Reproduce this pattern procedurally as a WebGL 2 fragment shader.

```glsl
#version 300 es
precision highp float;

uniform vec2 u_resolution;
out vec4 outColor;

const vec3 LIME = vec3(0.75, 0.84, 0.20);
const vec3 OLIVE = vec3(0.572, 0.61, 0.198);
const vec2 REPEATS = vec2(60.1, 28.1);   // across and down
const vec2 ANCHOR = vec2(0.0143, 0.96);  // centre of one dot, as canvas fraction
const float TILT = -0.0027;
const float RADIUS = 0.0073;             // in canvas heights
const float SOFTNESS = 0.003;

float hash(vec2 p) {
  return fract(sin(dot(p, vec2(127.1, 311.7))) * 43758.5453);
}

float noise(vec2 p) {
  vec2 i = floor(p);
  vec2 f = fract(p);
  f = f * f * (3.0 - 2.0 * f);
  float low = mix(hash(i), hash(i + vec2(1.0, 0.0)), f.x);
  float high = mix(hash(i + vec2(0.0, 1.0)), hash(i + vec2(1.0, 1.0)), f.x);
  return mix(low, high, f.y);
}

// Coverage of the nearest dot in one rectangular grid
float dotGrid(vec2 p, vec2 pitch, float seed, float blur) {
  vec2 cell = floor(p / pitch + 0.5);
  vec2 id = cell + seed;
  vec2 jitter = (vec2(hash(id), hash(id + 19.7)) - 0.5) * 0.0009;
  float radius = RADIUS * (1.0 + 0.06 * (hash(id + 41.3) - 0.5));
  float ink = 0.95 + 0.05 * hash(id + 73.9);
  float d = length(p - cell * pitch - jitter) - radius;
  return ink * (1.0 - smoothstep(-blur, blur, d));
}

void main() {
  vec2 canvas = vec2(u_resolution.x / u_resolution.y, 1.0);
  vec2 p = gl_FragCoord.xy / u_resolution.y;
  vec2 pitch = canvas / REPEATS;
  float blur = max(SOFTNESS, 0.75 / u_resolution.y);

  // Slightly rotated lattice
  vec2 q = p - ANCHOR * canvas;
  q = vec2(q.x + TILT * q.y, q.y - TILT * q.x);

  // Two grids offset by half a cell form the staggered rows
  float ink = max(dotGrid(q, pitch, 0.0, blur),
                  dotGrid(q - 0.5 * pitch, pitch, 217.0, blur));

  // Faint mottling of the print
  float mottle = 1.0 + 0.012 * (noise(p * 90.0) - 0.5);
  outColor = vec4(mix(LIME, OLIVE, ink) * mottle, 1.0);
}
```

---

■ Task description: Every word in the records must appear in your copy exactly as it does above.

■ Exercise result:
Reproduce this pattern procedurally as a WebGL 2 fragment shader.

```glsl
#version 300 es
precision highp float;

uniform vec2 u_resolution;
out vec4 outColor;

const vec3 LIME = vec3(0.75, 0.84, 0.20);
const vec3 OLIVE = vec3(0.572, 0.61, 0.198);
const vec2 REPEATS = vec2(60.1, 28.1);   // across and down
const vec2 ANCHOR = vec2(0.0143, 0.96);  // centre of one dot, as canvas fraction
const float TILT = -0.0027;
const float RADIUS = 0.0073;             // in canvas heights
const float SOFTNESS = 0.003;

float hash(vec2 p) {
  return fract(sin(dot(p, vec2(127.1, 311.7))) * 43758.5453);
}

float noise(vec2 p) {
  vec2 i = floor(p);
  vec2 f = fract(p);
  f = f * f * (3.0 - 2.0 * f);
  float low = mix(hash(i), hash(i + vec2(1.0, 0.0)), f.x);
  float high = mix(hash(i + vec2(0.0, 1.0)), hash(i + vec2(1.0, 1.0)), f.x);
  return mix(low, high, f.y);
}

// Coverage of the nearest dot in one rectangular grid
float dotGrid(vec2 p, vec2 pitch, float seed, float blur) {
  vec2 cell = floor(p / pitch + 0.5);
  vec2 id = cell + seed;
  vec2 jitter = (vec2(hash(id), hash(id + 19.7)) - 0.5) * 0.0009;
  float radius = RADIUS * (1.0 + 0.06 * (hash(id + 41.3) - 0.5));
  float ink = 0.95 + 0.05 * hash(id + 73.9);
  float d = length(p - cell * pitch - jitter) - radius;
  return ink * (1.0 - smoothstep(-blur, blur, d));
}

void main() {
  vec2 canvas = vec2(u_resolution.x / u_resolution.y, 1.0);
  vec2 p = gl_FragCoord.xy / u_resolution.y;
  vec2 pitch = canvas / REPEATS;
  float blur = max(SOFTNESS, 0.75 / u_resolution.y);

  // Slightly rotated lattice
  vec2 q = p - ANCHOR * canvas;
  q = vec2(q.x + TILT * q.y, q.y - TILT * q.x);

  // Two grids offset by half a cell form the staggered rows
  float ink = max(dotGrid(q, pitch, 0.0, blur),
                  dotGrid(q - 0.5 * pitch, pitch, 217.0, blur));

  // Faint mottling of the print
  float mottle = 1.0 + 0.012 * (noise(p * 90.0) - 0.5);
  outColor = vec4(mix(LIME, OLIVE, ink) * mottle, 1.0);
}
```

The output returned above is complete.